This morning didn’t get off to a good start. I woke up feeling stiff and sore as a result of the slow struggle to get back into boot camp – quite frightening how quickly you lose fitness with a steady diet of indulgence, drink and good times over Christmas and the Australian summer holidays. I have a fairly standard routine on weekday mornings. I get up just before 6am and either go to boot camp or else take the dog for a walk. On the way back from these worthy activities I then stop off at the local shops to get bread for breakfast, and all the paraphernalia needed for my imaginative take on packed lunches – rolls and ham.

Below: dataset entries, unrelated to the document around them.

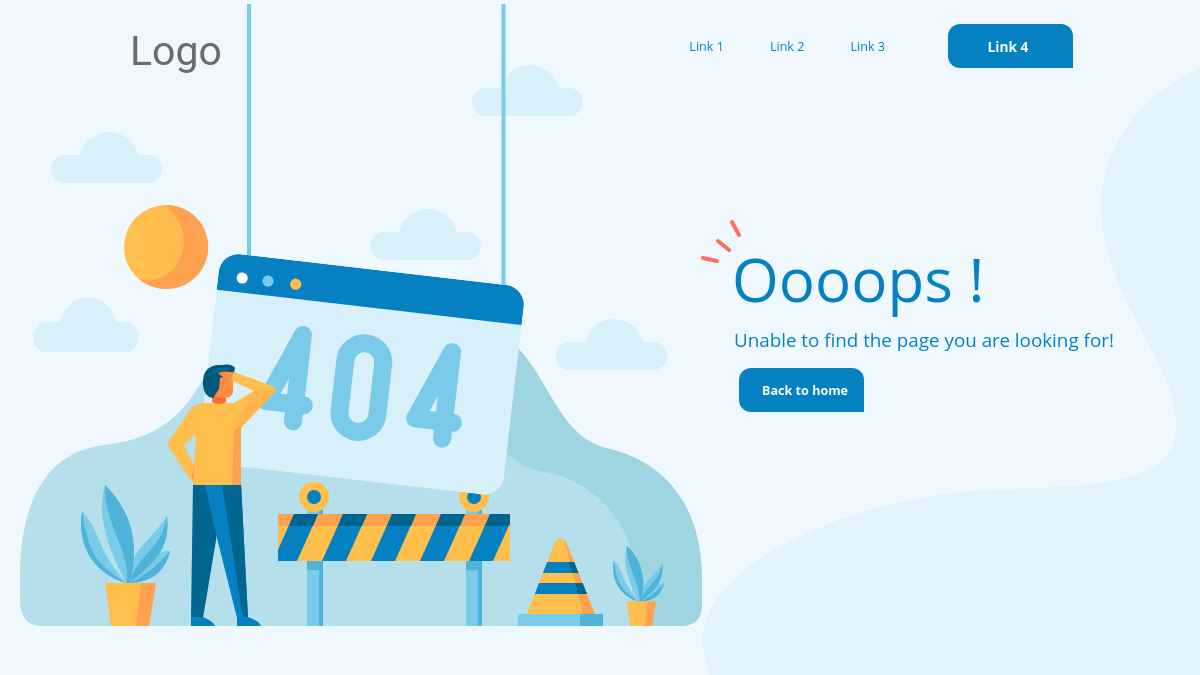
<!DOCTYPE html>
<html lang="en">
<head>
<meta charset="utf-8">
<title>Page not found</title>
<style>
:root {
  --page: #f0f8ff;
  --wave: #e2f3fb;
  --cloud: #d8f0fa;
  --blue: #0581c2;
  --navy: #00668f;
  --hair: #00587a;
  --sky: #7acae9;
  --teal: #4fb3d9;
  --hill: #b5dfea;
  --hill-shade: #9fd5e1;
  --yellow: #ffbf4d;
  --orange: #ffa14f;
  --skin: #ff8a42;
  --coral: #ff6f61;
  --grey: #6b6b6b;
}
* { box-sizing: border-box; margin: 0; }
html, body { width: 1200px; height: 675px; overflow: hidden; }
body { position: relative; background: var(--page); color: var(--blue); font-family: "Open Sans", sans-serif; }
a { color: inherit; text-decoration: none; }
.scene { position: absolute; inset: 0; display: block; }
.site-header { position: relative; display: flex; justify-content: space-between; align-items: flex-start; padding: 24px 127px 0 130px; }
.logo { font: 400 41px/54px Roboto, sans-serif; color: var(--grey); }
.menu { display: flex; align-items: center; font-size: 12.6px; height: 44px; }
.menu a + a { margin-left: 46px; }
.menu .button { margin-left: 63px; font-size: 13.7px; }
.button { display: flex; align-items: center; justify-content: center; width: 125px; height: 44px; border-radius: 12px 12px 0 12px; background: var(--blue); color: #fff; font-weight: 700; font-size: 12.6px; }
.menu .button { padding-right: 5px; }
.message { position: absolute; left: 735px; top: 238px; display: flex; flex-direction: column; align-items: flex-start; white-space: nowrap; }
.message h1 { font-weight: 400; font-size: 60px; line-height: 82px; margin-left: -3px; }
.message p { font-size: 18.8px; line-height: 26px; margin: 7px 0 15px -1px; }
.message .button { margin-left: 4px; padding-left: 7px; }
</style>
</head>
<body>
<svg class="scene" width="1200" height="675" viewBox="0 0 1200 675" role="img" aria-label="A man looks at a hanging browser window that reads 404, next to a road barrier and a cone">
  <defs>
    <g id="cloud" fill="var(--cloud)">
      <rect y="23" width="111" height="28" rx="14"/>
      <path d="M28 30 A30 30 0 0 1 88 30 Z"/>
    </g>
    <path id="four" d="M0 73 V160 M9 143 H-29 L0 73"/>
    <path id="stripe" d="M294 514 h24 l-21 47 h-24 z"/>
    <g id="lamp">
      <circle r="15" fill="var(--yellow)"/>
      <circle r="7" fill="var(--blue)"/>
    </g>
    <g id="post">
      <rect width="16" height="118" fill="var(--sky)"/>
      <rect x="12" width="4" height="118" fill="var(--teal)"/>
    </g>
    <g id="plant">
      <g fill="var(--sky)">
        <path d="M126 583 C112 555 95 520 105 485 C125 505 142 535 130 583 Z"/>
        <path d="M126 583 C98 575 76 550 82 511 C99 528 98 552 126 583 Z"/>
        <path d="M130 583 C126 552 148 545 167 516 C171 550 152 564 130 583 Z"/>
        <path d="M130 583 C138 562 150 552 170 551 C165 572 152 582 130 583 Z"/>
      </g>
      <g fill="var(--teal)">
        <path d="M105 485 C125 505 142 535 130 583 H127 C130 550 104 525 105 485 Z"/>
        <path d="M82 511 C76 550 98 575 126 583 C92 562 88 548 82 511 Z"/>
        <path d="M167 516 C171 550 152 564 130 583 C136 555 162 550 167 516 Z"/>
        <path d="M170 551 C165 572 152 582 130 583 C146 575 157 566 170 551 Z"/>
      </g>
      <path d="M105 583 H156 L149 626 H111 Z" fill="var(--yellow)"/>
      <path d="M141 583 H156 L149 626 H136 Z" fill="var(--orange)"/>
    </g>
    <clipPath id="board-shape"><rect x="278" y="514" width="232" height="47"/></clipPath>
    <clipPath id="cone-shape"><path d="M555 542 Q560 535 566 542 L595 614 H527 Z"/></clipPath>
    <clipPath id="window-shape"><rect width="307" height="211" rx="20"/></clipPath>
    <linearGradient id="sun-fill"><stop offset="0" stop-color="#ffc24d"/><stop offset="1" stop-color="#ffb84e"/></linearGradient>
  </defs>

  <g id="background-waves" fill="var(--wave)">
    <path d="M1200 68 C1130 100 1090 165 1104 235 C1118 315 1180 370 1176 432 C1170 482 1100 486 1010 489 C880 490 720 550 703 630 C701 650 706 665 710 675 H1200 Z"/>
  </g>

  <g id="clouds">
    <use href="#cloud" x="51" y="132"/>
    <use href="#cloud" x="472" y="65"/>
    <use href="#cloud" x="370" y="209"/>
    <use href="#cloud" transform="translate(33 297) scale(.95 1.08)"/>
    <use href="#cloud" x="556" y="319"/>
  </g>

  <g id="sun">
    <circle cx="166" cy="247" r="42" fill="url(#sun-fill)"/>
    <path d="M166 205 A42 42 0 1 1 139 279 C174 289 204 240 166 205 Z" fill="var(--orange)"/>
  </g>

  <g id="hill">
    <path d="M20 575 C20 505 45 451 105 445 C165 438 186 408 204 378 L300 300 L515 345 C550 380 558 432 602 447 C665 460 702 505 702 580 V604 Q702 626 680 626 H42 Q20 626 20 600 Z" fill="var(--hill)"/>
    <path d="M515 345 C550 380 558 432 602 447 C665 460 702 505 702 580 V604 Q702 626 680 626 H632 V565 C632 525 598 488 556 474 C534 470 522 470 500 446 Z" fill="var(--hill-shade)"/>
  </g>

  <g id="barrier">
    <use href="#post" x="307" y="508"/>
    <use href="#post" x="466" y="508"/>
    <use href="#lamp" x="314" y="497"/>
    <use href="#lamp" x="474" y="497"/>
    <g clip-path="url(#board-shape)">
      <rect x="278" y="514" width="232" height="47" fill="var(--yellow)"/>
      <rect x="278" y="514" width="232" height="12" fill="var(--orange)"/>
      <g fill="var(--blue)">
        <use href="#stripe"/>
        <use href="#stripe" x="49"/>
        <use href="#stripe" x="98"/>
        <use href="#stripe" x="147"/>
        <use href="#stripe" x="196"/>
      </g>
      <path d="M294 514 h24 l-5 12 h-24 z m49 0 h24 l-5 12 h-24 z m49 0 h24 l-5 12 h-24 z m49 0 h24 l-5 12 h-24 z m49 0 h24 l-5 12 h-24 z" fill="var(--navy)"/>
    </g>
    <path d="M307 561 h16 v9 h-16 z M466 561 h16 v9 h-16 z" fill="var(--teal)"/>
  </g>

  <g id="cone">
    <rect x="518" y="614" width="85" height="12" fill="var(--sky)"/>
    <rect x="580" y="614" width="23" height="12" fill="var(--teal)"/>
    <g clip-path="url(#cone-shape)">
      <rect x="520" y="530" width="80" height="84" fill="var(--yellow)"/>
      <path d="M562 530 H600 V614 H583 Z" fill="var(--orange)"/>
      <path d="M520 562 h80 v11 h-80 z M520 583 h80 v11 h-80 z" fill="var(--blue)"/>
      <path d="M569 562 h31 v11 h-28 z M575 583 h25 v11 h-22 z" fill="var(--navy)"/>
    </g>
  </g>

  <g id="plants">
    <use href="#plant"/>
    <use href="#plant" transform="translate(567 269.2) scale(.57)"/>
  </g>

  <g id="ropes" stroke="var(--sky)" stroke-width="4">
    <line x1="249" y1="4" x2="249" y2="258"/>
    <line x1="503.5" y1="4" x2="503.5" y2="290"/>
  </g>

  <g id="browser-window" transform="translate(221 252) rotate(6.6)">
    <g clip-path="url(#window-shape)">
      <rect width="307" height="211" fill="var(--cloud)"/>
      <rect width="307" height="38" fill="var(--blue)"/>
    </g>
    <circle cx="24" cy="23.4" r="5.6" fill="#fff"/>
    <circle cx="50" cy="23.4" r="5.6" fill="var(--sky)"/>
    <circle cx="78" cy="23.4" r="5.6" fill="var(--yellow)"/>
    <g id="error-code" fill="none" stroke="var(--sky)" stroke-width="18" stroke-linecap="round" stroke-linejoin="round">
      <use href="#four" x="91"/>
      <rect x="136" y="74" width="38" height="89" rx="19"/>
      <use href="#four" x="241"/>
    </g>
  </g>

  <g id="man">
    <path d="M193 484 H222 L216 540 L203 618 H191 Z" fill="var(--navy)"/>
    <path d="M205 484 H241 L248 618 H237 L215 530 Z" fill="var(--blue)"/>
    <path d="M222 484 H241 L248 618 H243 Z" fill="var(--navy)"/>
    <path d="M191 617 H203 Q213 621 215 626 H191 Z M237 617 H248 Q259 621 261 626 H237 Z" fill="var(--blue)"/>
    <path d="M187 462 L194 464 V484 Z" fill="var(--skin)"/>
    <path d="M204 403 H232 Q241 408 241 418 V485 H193 L196 434 L184 445 L194 466 L191 481 L167 444 L190 410 Q196 403 204 403 Z" fill="var(--yellow)"/>
    <path d="M234 430 L241 425 V485 H232 Z" fill="var(--orange)"/>
    <path d="M212 388 H226 V402 Q219 406 212 402 Z" fill="#f5702f"/>
    <path d="M211 375 H233 V393 Q231 398 224 398 Q211 398 211 385 Z" fill="var(--skin)"/>
    <path d="M203 385 C202 370 210 364 222 365 Q232 363 235 368 Q235 374 228 375 L220 378 L219 389 L213 398 Q204 397 203 385 Z" fill="var(--hair)"/>
    <path d="M207 376 Q214 365 234 368 Q222 371 207 376 Z" fill="var(--navy)"/>
    <path d="M218 373 Q225 370 236 373 L233 380 Q224 379 218 373 Z" fill="var(--skin)"/>
    <path d="M232 404 L254 391 L231 380 L234 372 L272 386 Q278 389 274 393 L241 428 L234 426 Z" fill="var(--yellow)"/>
    <path d="M254 391 L275 391 L241 428 L234 426 Z" fill="var(--orange)" opacity=".35"/>
  </g>

  <g id="title-rays" stroke="var(--coral)" stroke-width="4" stroke-linecap="round">
    <line x1="732" y1="222" x2="739" y2="235"/>
    <line x1="718" y1="241" x2="729" y2="250"/>
    <line x1="703" y1="258" x2="717" y2="261"/>
  </g>
</svg>

<header class="site-header">
  <a class="logo" href="#">Logo</a>
  <nav class="menu">
    <a href="#">Link 1</a>
    <a href="#">Link 2</a>
    <a href="#">Link 3</a>
    <a class="button" href="#">Link 4</a>
  </nav>
</header>

<main class="message">
  <h1>Oooops !</h1>
  <p>Unable to find the page you are looking for!</p>
  <a class="button" href="#">Back to home</a>
</main>
</body>
</html>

The most essential part of the morning routine though, is my large skimmed latte, which I buy from the cafĂ© with possibly the slowest service in the world. To be fair this is probably because at that time in the morning, 7 am, it is packed with 3 categories of people, a) tradesmen getting their caffeine fix and limbering up before a morning’s work, b) cyclists and keep fit addicts clad in lycra, (Even when I am coming back from boot camp I don’t count in this category as I am still wearing my very unflattering tracksuit bottoms rather than summoning up the nerve to move out of this protective covering into lycra shorts) and c) harassed looking parents, generally fathers, trying to insert toast and hot chocolate into small children before school. In between ordering my coffee and it arriving I generally have time to stroll down to the bakery, gaze at the florist shop, inspect the offerings in the lingerie shop window and wonder how practical a red and black bra would be beneath my boring white shirts. However the coffee when it arrives is generally worth the wait, I relish the first sip and it sets me up nicely for the mental and physical rigours of getting three children, husband and myself off to school and work.

Anyway back to the morning tragedy. I came out of the coffee shop, clutching my cup and spotted an acquaintance on the other side of the street. Perked up by my first gulp of life reviving nectar I waved with an enthusiasm and embarked on a shouted conversation across the road, both moves I must add that would have had all the girls cringing as they find my desire to speak to people in the street, let alone shout at them excruciatingly embarrassing. On this occasion they were proved right as engrossed in our conversation I walked straight into a pole and dropped my coffee. Needless to say it wasn’t the looking like a berk in front of male acquaintance and numerous tradies all sitting at the tables watching this slapstick, or the potential black eye that I am now eyeing in the mirror at five minute intervals that upset me, but the pool of frothy liquid at my feet.

I regret to say that I am such a morning coffee addict that having come home and burst into tears on Simon, delayed shock obviously and to be honest the heat, I dropped him at the bus and promptly shot into yet another of my regular coffee haunts for a replacement cup to ensure I faced the rest of the day with equanimity.